Work request:
Please count how many lines in the entries below contain "dist" and reply with the figure alone.

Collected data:
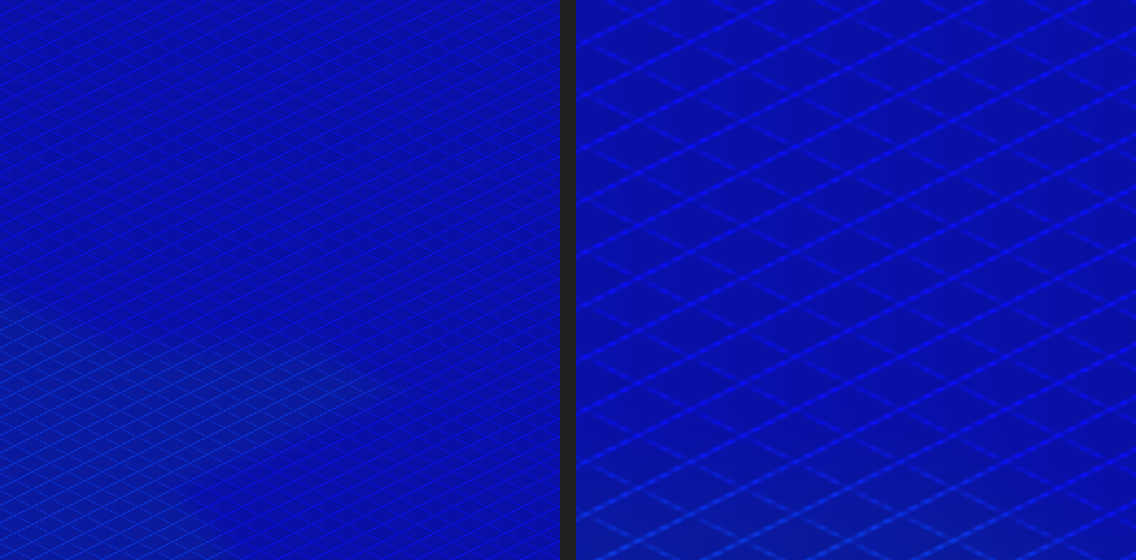
Left: the whole. Right: its middle third, enlarged.
Give the GLSL for this pattern, as a three.js fragment shader.

```glsl
// Deep blue lattice of flat diamonds with beaded thin lines and a teal-tinted patch at lower left.
#define TILES vec2(16.0, 32.0)
#define PHASE vec2(0.11, 0.96)
#define LINE_HALF 0.0011
#define LINE_SOFT 0.0012
#define BEADS 4.0
#define WEAR 0.12
#define PATCH_SOFT 0.045
#define BASE vec3(0.04, 0.06, 0.655)
#define LINE vec3(0.04, 0.065, 0.96)
#define TINT_BASE vec3(0.04, 0.10, 0.62)
#define TINT_LINE vec3(0.04, 0.22, 0.88)

varying vec2 vUv;

float hash(vec2 p) {
  vec3 q = fract(vec3(p.xyx) * 0.1031);
  q += dot(q, q.yzx + 33.33);
  return fract((q.x + q.y) * q.z);
}

// Coverage of a line at every whole value of a lattice coordinate
float latticeLine(float coord) {
  float dist = abs(fract(coord + 0.5) - 0.5) / length(TILES);
  return 1.0 - smoothstep(LINE_HALF - 0.5 * LINE_SOFT, LINE_HALF + LINE_SOFT, dist);
}

float beads(float along) {
  return 0.5 + 0.5 * cos(6.28319 * along * BEADS);
}

// Slanted patch, negative inside
float patchField(vec2 p) {
  float top = p.y - max(0.38, 0.475 - 0.45 * p.x);
  float tip = p.y - 0.30 - 0.58 * (0.70 - p.x);
  float underside = 0.30 - 0.45 * (0.70 - p.x) - p.y;
  float leftSide = p.x + 0.8 * p.y - 0.42;
  return max(max(top, tip), min(underside, leftSide));
}

void main() {
  // Skewed coordinates: x counts rising lines, y counts falling lines
  vec2 grid = vUv * TILES;
  vec2 skew = vec2(grid.y - grid.x, grid.y + grid.x) - PHASE;
  vec2 cell = floor(skew);
  vec2 local = fract(skew);

  // Rising lines run as rows of beads
  float rising = latticeLine(skew.x) * mix(0.36, 1.0, beads(skew.y));

  // Falling lines are dimmer, brightest between the crossings
  float middle = 1.0 - smoothstep(0.15, 0.45, abs(local.x - 0.45));
  float falling = latticeLine(skew.y) * mix(0.30, 0.72, middle);
  falling *= mix(0.40, 1.0, beads(skew.x));

  float wear = 1.0 - WEAR * hash(floor(skew * 2.0) + 70.0);
  float ink = max(rising, falling) * wear;

  // Faint facet shading with small changes from diamond to diamond
  float shade = 1.0 + 0.03 * (local.x - local.y) + 0.015 * (hash(cell + 50.0) - 0.5);

  // Soft tinted patch
  float tint = 1.0 - smoothstep(-PATCH_SOFT, PATCH_SOFT, patchField(vUv));
  vec3 ground = mix(BASE, TINT_BASE, tint) * shade;
  vec3 stroke = mix(LINE, TINT_LINE, tint);
  gl_FragColor = vec4(mix(ground, stroke, ink), 1.0);
}
```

Answer to this task:
2